Tuesday, September 20, 2016

Business Expo 2016 Visit

This year's HVCC business expo was held at Westpac Stadium in Wellington. This was the largest venue yet for the expo. There was certainly more room for the expo at the stadium, though it can be a bit difficult to work out the entrance to the stadium for pedestrians. The rainy weather also made it a bit unpleasant to get to the stadium.

Once inside, there were 134 stalls, with plenty of draws and fun games for prizes. A number of the stalls were reflecting changes in the times. One stall, for example, was for a company that offered P testing services; the horrors of homes that have been used for P manufacturing are now making their mark all right. And changes in technology were also manifest; the star of the show at one stall was a robot.
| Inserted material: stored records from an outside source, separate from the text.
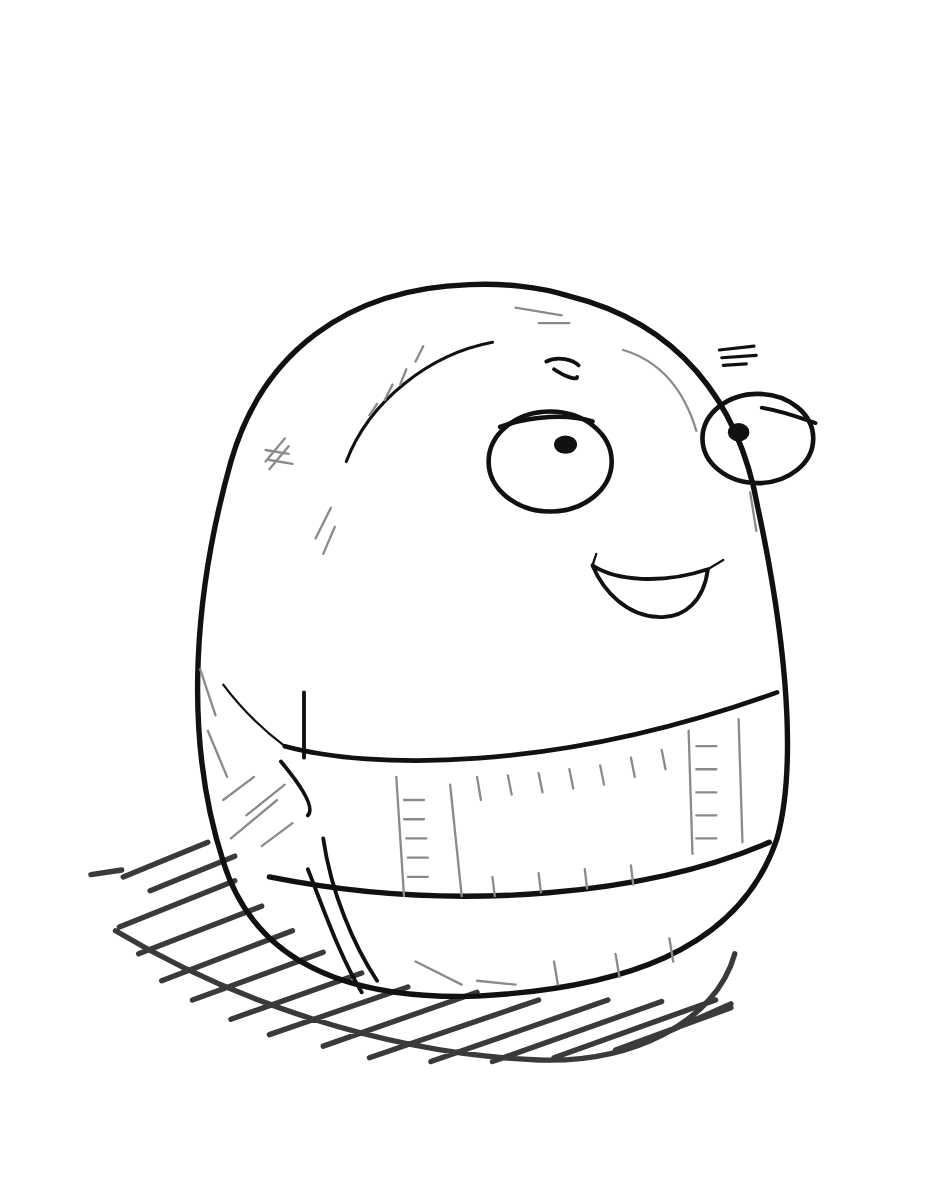
<!DOCTYPE html>
<html lang="en">
<head>
<meta charset="utf-8">
<title>Egg Buddy in a Scarf</title>
<style>
  :root {
    --paper: #ffffff;
    --ink: #111111;
    --shade: #8a8a8a;
    --body-fill: #f6f6f6;
    --shadow-ink: #3a3a3a;
  }
  html, body {
    margin: 0;
    padding: 0;
    width: 938px;
    height: 1200px;
    overflow: hidden;
    background: var(--paper);
  }
  .artboard {
    display: block;
    width: 938px;
    height: 1200px;
  }
  .ink { fill: none; stroke: var(--ink); stroke-linecap: round; stroke-linejoin: round; }
  .shade { fill: none; stroke: var(--shade); stroke-linecap: round; stroke-width: 3; }
  .ground-hatch { fill: none; stroke: var(--shadow-ink); stroke-linecap: round; stroke-width: 7; }
</style>
</head>
<body>
<svg class="artboard" viewBox="0 0 1219 1560" xmlns="http://www.w3.org/2000/svg" role="img" aria-label="Cartoon egg character wearing a knitted scarf">
  <defs>
    <path id="knit-tick" d="M0 0 l26 0" />
  </defs>

  <g class="ground-shadow">
    <path class="ground-hatch" d="M118 1137 l40 -6 M160 1140 l110 -45 M195 1158 l110 -45 M155 1205 l150 -60 M180 1240 l160 -62 M210 1275 l170 -65 M250 1300 l170 -62 M300 1325 l170 -60 M350 1345 l180 -62 M420 1360 l200 -70 M480 1375 l220 -75 M560 1380 l230 -80 M640 1380 l220 -78 M720 1375 l210 -75 M800 1365 l150 -55 M860 1345 l90 -40 M150 1210 C300 1300 500 1370 700 1378 C820 1382 930 1330 955 1240" />
  </g>

  <g class="egg-body">
    <path d="M610 370 C450 375 340 460 300 600 C255 760 235 950 290 1120 C330 1250 450 1300 620 1295 C800 1285 960 1240 1010 1090 C1040 980 1015 800 985 660 C960 520 880 420 740 385 C700 372 650 368 610 370 Z" fill="var(--body-fill)" class="ink" stroke-width="7"/>
    <path class="ink" stroke-width="4" d="M450 600 C480 520 560 460 640 445"/>
    <path class="shade" d="M345 600 l25 -30 M350 610 l25 -30 M345 585 l30 5 M350 598 l30 5 M410 700 l20 -40 M420 720 l15 -35 M480 540 l10 -15 M500 520 l10 -20 M520 500 l8 -20 M540 470 l10 -20 M670 400 l60 10 M700 420 l40 0 M810 455 C860 470 890 510 905 560 M975 640 l8 50"/>
    <path class="shade" d="M260 870 l20 60 M270 950 l25 60 M290 1040 l40 -30 M320 1060 l50 -40 M300 1090 l60 -50 M340 1100 l40 -30"/>
  </g>

  <g class="scarf">
    <path class="ink" stroke-width="6" d="M370 970 C480 1000 720 1005 1010 900"/>
    <path class="ink" stroke-width="3" d="M290 890 C320 930 350 955 370 970"/>
    <path class="ink" stroke-width="7" d="M350 1140 C600 1190 850 1160 1000 1095"/>
    <path class="ink" stroke-width="5" d="M395 900 L395 985 M365 990 C390 1020 410 1050 400 1060 M420 1090 C430 1160 460 1230 490 1275 M400 1130 C420 1180 440 1240 470 1290"/>
    <path class="shade" stroke-width="5" d="M515 1010 L525 1165 M585 1020 L600 1165 M895 950 L900 1110 M960 935 L965 1095"/>
    <g class="shade">
      <use href="#knit-tick" x="525" y="1040"/><use href="#knit-tick" x="525" y="1065"/>
      <use href="#knit-tick" x="528" y="1090"/><use href="#knit-tick" x="530" y="1115"/>
      <use href="#knit-tick" x="530" y="1140"/><use href="#knit-tick" x="905" y="970"/>
      <use href="#knit-tick" x="905" y="1000"/><use href="#knit-tick" x="905" y="1030"/>
      <use href="#knit-tick" x="905" y="1060"/><use href="#knit-tick" x="905" y="1090"/>
    </g>
    <path class="shade" d="M620 1010 l5 30 M660 1008 l5 25 M700 1005 l5 25 M740 1000 l5 25 M780 995 l5 25 M820 985 l5 25 M860 975 l5 25 M640 1140 l3 25 M700 1135 l3 25 M760 1130 l3 25 M820 1125 l3 25 M540 1250 l60 30 M620 1275 l50 5 M720 1250 l5 30 M800 1240 l5 30 M870 1220 l5 30"/>
  </g>

  <g class="face">
    <path class="ink" stroke-width="5" d="M710 470 C725 462 745 468 752 475 M720 480 C735 490 750 495 750 490"/>
    <path class="ink" stroke-width="4" d="M935 455 l45 -5 M938 465 l45 -3 M940 475 l30 -2"/>
    <ellipse cx="715" cy="600" rx="80" ry="65" fill="var(--body-fill)" class="ink" stroke-width="6"/>
    <path class="ink" stroke-width="6" d="M650 555 C690 540 740 538 770 548"/>
    <ellipse cx="735" cy="578" rx="15" ry="12" fill="var(--ink)"/>
    <ellipse cx="985" cy="570" rx="72" ry="58" fill="var(--body-fill)" class="ink" stroke-width="6"/>
    <path class="ink" stroke-width="5" d="M990 530 C1020 535 1045 545 1060 550"/>
    <ellipse cx="960" cy="562" rx="14" ry="12" fill="var(--ink)"/>
    <path d="M770 735 C800 755 860 760 920 740 C915 780 890 805 855 802 C815 800 785 770 770 735 Z" fill="var(--paper)" class="ink" stroke-width="5"/>
    <path class="ink" stroke-width="3" d="M920 740 L940 728 M770 735 L775 720"/>
  </g>
</svg>
</body>
</html>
Most likely people would forget the stall and what it would sell, but they would remember the robot. The robot was a very popular photo opportunity, as was the Balloon Biz Mickey Mouse balloon sculpture outside the door. You could even get your photo taken with Mickey Mouse.

Some of the businesses I saw included catering, courier, gym, printing, accounting, website design, legal advice, accounting, security, civil defence, gardening, banking, business consulting, HR services, trademark creation, IT, iPhone services, pest control and Payroll. Politics also made its way in; I saw the Upper Hutt City Council and National Party having stalls there. I was a bit surprised at the absence of some businesses, such as travel agents. However, there were some new businesses that looked impressive, such as Just Plants, which can redesign your work spaces to make them more green and healthy with plant decor.

Thursday, September 1, 2016

Wellington Region Business Expo 2016

The 2016 Wellington region Business Expo is going to be held on Tuesday, 20th September. This year it is going to be in Wellington itself, rather than in the Hutt Valley, and will be held at the Westpac Stadium. The Expo is going to have seminars, competitions, prize draws, networking, lots of business stalls, business breakfast, and it's all going to run from 9am to 7pm.

Quotation Mark Rules and the Legacy of Typsetting

I recently found this fascinating story of a legacy of typesetting that still creates a difference between American and British punctuation. Proofreaders have to stay mindful of it when dealing with American conventions.

In the past, compositors (people who lay out printed material with type) found that the small pieces of type would not break off the end of a sentence, so the full stops (periods in the US) and commas would not break off either. For this reason they made the rule that made the rule that full stops and commas had to be placed inside quotation marks. This rule became the convention for how to place commas and full stops in regard to quotation marks.

Then, in the 1900s the Fowlers Brothers campaigned for full stops and commas to be placed outside quotation marks, except for direct speech. This was so the grammar rules would follow logic rather than typesetting convenience. This new rule was adopted for UK English. Its advantage is that placing the full stops and commas outside quotation marks makes it clear that what is inside the quotation marks is a quote or highlighted word and not direct speech.

However, the US did not adopt the rule change. So to this day, UK English follows the rule that full stops and commas go outside quotation marks except in direct speech e.g. “That movie was terrible,” said Mark. But US English, they still go inside.

For example:

(US English) I can never remember how to spell “ecstasy.”
(UK English) I can never remember how to spell “ecstasy”.

This rule applies only to full stops and commas. In both UK and US English all other punctuation, such as semicolons, colons and dashes, always go outside quotation marks. Moreover, some American-based conventions, such as the APA reference style, have adopted the UK rule of full stops and commas outside quotation marks in order to differentiate highlighted words and quotes taken from sources from direct speech.